* About this task *
Please repeat the lines below exactly. Begin with the line containing "position: relative; padding: 15px" and go on through the line containing "<h2>users</h2>".

------ Data records

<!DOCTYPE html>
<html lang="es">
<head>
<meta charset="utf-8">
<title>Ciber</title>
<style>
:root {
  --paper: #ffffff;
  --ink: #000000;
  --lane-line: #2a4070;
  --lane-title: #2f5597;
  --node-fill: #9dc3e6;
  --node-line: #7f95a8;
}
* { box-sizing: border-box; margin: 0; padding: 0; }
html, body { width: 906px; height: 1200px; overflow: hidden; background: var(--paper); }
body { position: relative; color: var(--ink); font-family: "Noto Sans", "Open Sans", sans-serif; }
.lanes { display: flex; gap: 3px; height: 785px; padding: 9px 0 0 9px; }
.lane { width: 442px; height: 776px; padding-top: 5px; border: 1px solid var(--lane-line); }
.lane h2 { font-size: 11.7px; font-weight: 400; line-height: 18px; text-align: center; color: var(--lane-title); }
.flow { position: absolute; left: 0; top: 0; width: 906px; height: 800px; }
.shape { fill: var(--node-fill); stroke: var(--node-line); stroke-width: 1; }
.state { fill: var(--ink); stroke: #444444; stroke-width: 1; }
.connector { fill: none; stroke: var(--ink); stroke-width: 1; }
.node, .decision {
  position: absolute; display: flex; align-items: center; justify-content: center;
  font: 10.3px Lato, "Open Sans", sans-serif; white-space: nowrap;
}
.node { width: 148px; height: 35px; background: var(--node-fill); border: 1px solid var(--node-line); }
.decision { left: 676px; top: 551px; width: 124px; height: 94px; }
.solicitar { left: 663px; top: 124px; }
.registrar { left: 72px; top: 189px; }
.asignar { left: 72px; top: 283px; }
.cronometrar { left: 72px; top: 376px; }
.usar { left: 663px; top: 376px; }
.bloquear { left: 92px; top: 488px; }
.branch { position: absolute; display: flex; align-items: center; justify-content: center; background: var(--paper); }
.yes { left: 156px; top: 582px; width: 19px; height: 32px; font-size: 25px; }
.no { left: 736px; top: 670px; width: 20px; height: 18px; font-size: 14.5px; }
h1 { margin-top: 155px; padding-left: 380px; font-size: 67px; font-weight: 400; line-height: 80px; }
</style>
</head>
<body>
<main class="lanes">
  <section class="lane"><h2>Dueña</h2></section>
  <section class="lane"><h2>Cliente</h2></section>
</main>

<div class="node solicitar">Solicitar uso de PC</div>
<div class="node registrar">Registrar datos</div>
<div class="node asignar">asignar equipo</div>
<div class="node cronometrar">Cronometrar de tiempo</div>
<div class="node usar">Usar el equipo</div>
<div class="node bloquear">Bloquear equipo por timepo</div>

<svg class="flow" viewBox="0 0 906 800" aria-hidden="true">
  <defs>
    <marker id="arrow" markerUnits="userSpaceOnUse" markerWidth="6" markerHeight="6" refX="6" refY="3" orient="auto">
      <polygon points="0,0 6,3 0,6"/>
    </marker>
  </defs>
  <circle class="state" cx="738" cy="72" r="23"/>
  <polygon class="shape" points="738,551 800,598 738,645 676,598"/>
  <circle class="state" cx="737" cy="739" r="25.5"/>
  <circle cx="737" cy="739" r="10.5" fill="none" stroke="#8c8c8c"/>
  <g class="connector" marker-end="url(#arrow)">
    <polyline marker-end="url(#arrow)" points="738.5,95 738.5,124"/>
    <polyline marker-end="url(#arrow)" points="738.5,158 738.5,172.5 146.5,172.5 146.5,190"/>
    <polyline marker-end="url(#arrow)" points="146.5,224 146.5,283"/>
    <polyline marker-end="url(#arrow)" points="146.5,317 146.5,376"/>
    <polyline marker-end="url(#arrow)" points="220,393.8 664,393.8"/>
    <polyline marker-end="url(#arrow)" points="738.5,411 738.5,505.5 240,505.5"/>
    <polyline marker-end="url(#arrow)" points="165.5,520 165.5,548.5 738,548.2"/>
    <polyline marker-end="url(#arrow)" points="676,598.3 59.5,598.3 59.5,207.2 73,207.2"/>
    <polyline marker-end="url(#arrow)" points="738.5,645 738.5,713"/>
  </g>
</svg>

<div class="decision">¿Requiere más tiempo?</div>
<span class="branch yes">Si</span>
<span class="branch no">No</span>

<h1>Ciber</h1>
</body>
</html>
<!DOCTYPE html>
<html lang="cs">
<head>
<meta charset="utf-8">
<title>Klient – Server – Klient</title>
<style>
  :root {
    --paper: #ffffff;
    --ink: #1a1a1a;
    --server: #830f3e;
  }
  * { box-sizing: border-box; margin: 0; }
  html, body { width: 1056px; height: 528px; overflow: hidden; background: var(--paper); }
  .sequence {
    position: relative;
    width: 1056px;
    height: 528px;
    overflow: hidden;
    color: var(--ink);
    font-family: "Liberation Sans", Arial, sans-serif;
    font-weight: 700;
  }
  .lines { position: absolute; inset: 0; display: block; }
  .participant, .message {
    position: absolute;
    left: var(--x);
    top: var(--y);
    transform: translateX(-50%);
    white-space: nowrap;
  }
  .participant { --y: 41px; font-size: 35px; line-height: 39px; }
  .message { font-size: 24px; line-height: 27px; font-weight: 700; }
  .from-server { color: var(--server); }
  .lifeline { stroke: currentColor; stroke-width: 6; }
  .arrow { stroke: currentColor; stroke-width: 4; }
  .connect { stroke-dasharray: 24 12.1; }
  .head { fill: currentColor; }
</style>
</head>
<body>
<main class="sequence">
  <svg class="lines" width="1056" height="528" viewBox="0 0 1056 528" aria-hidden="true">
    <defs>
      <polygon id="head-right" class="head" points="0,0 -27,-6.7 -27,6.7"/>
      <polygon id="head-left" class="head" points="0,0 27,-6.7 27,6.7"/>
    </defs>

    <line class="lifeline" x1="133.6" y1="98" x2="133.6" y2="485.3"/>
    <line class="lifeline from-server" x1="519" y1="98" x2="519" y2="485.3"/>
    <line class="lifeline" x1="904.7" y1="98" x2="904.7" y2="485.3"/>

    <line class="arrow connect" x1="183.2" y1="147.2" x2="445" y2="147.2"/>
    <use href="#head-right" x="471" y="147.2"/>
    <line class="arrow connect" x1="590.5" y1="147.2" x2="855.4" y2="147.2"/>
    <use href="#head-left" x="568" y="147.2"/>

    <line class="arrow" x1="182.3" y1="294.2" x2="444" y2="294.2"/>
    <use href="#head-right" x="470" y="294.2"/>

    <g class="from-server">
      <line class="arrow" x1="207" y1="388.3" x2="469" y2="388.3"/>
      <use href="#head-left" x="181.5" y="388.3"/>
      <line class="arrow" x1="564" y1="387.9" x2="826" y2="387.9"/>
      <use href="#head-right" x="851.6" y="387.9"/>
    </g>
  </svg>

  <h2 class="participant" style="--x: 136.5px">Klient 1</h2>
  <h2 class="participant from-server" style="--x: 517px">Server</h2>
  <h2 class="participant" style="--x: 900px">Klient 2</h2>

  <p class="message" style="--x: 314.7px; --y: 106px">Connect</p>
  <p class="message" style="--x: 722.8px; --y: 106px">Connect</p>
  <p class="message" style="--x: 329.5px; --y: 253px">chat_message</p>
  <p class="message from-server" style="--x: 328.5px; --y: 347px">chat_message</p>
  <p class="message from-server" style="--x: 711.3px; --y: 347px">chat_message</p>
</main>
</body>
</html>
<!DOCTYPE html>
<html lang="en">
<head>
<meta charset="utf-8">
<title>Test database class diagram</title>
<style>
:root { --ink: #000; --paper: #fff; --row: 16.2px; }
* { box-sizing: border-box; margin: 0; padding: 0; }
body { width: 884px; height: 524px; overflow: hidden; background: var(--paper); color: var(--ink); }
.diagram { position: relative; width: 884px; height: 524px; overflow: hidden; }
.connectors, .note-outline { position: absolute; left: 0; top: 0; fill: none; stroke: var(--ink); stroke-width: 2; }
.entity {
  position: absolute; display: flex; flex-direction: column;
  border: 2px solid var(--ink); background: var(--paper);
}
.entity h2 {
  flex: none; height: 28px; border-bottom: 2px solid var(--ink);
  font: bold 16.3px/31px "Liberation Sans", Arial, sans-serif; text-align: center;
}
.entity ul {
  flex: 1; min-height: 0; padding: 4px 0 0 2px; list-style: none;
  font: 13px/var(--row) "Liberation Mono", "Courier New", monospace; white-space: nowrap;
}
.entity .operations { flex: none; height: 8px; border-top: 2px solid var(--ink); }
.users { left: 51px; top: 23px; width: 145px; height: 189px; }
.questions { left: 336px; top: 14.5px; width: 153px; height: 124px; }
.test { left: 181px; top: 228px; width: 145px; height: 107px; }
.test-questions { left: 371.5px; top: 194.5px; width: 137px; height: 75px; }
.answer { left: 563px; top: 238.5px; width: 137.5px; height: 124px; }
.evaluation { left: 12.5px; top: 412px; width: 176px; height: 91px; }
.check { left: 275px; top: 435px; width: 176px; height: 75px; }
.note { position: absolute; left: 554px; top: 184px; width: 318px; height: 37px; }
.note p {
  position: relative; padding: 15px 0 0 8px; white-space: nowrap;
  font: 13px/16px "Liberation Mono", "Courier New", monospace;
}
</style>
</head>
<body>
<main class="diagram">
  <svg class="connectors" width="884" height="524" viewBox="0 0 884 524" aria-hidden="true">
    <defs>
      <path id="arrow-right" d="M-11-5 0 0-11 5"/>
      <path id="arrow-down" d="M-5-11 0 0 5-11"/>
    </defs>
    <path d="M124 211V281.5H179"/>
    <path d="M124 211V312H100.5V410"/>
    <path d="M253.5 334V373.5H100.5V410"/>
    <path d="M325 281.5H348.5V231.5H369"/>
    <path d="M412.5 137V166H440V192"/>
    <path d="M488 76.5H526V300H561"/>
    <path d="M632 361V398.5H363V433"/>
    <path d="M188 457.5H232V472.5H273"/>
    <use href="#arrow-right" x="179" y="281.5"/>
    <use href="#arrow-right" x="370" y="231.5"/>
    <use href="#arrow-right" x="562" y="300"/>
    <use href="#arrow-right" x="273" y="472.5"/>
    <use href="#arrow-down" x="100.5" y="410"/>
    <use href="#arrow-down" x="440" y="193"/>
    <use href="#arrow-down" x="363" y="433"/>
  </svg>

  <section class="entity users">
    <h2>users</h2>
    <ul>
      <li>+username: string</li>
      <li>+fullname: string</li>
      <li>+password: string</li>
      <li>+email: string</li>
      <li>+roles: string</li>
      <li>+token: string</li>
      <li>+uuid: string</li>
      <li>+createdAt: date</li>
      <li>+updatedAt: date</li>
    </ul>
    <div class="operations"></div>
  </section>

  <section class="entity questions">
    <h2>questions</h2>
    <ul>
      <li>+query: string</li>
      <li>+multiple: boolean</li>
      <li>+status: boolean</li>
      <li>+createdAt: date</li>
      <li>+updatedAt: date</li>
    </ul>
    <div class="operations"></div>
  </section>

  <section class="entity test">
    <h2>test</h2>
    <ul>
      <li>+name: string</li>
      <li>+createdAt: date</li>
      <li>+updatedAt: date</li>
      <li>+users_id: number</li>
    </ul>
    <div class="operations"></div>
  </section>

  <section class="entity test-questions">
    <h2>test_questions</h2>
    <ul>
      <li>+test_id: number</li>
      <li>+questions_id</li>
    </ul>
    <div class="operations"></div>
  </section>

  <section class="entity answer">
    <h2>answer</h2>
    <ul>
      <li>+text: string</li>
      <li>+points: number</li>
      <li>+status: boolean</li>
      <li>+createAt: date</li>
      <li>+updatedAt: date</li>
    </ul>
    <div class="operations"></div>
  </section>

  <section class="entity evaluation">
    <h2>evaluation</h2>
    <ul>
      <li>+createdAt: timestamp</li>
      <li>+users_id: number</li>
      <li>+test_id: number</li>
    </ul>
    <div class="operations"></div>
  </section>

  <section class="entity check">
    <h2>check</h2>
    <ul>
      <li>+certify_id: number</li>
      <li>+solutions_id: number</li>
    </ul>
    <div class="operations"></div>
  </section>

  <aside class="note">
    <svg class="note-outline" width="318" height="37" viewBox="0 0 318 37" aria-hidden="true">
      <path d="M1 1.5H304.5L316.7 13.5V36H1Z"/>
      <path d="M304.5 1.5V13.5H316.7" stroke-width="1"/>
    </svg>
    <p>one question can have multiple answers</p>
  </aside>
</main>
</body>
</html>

------------

* Task solution *
  position: relative; padding: 15px 0 0 8px; white-space: nowrap;
  font: 13px/16px "Liberation Mono", "Courier New", monospace;
}
</style>
</head>
<body>
<main class="diagram">
  <svg class="connectors" width="884" height="524" viewBox="0 0 884 524" aria-hidden="true">
    <defs>
      <path id="arrow-right" d="M-11-5 0 0-11 5"/>
      <path id="arrow-down" d="M-5-11 0 0 5-11"/>
    </defs>
    <path d="M124 211V281.5H179"/>
    <path d="M124 211V312H100.5V410"/>
    <path d="M253.5 334V373.5H100.5V410"/>
    <path d="M325 281.5H348.5V231.5H369"/>
    <path d="M412.5 137V166H440V192"/>
    <path d="M488 76.5H526V300H561"/>
    <path d="M632 361V398.5H363V433"/>
    <path d="M188 457.5H232V472.5H273"/>
    <use href="#arrow-right" x="179" y="281.5"/>
    <use href="#arrow-right" x="370" y="231.5"/>
    <use href="#arrow-right" x="562" y="300"/>
    <use href="#arrow-right" x="273" y="472.5"/>
    <use href="#arrow-down" x="100.5" y="410"/>
    <use href="#arrow-down" x="440" y="193"/>
    <use href="#arrow-down" x="363" y="433"/>
  </svg>

  <section class="entity users">
    <h2>users</h2>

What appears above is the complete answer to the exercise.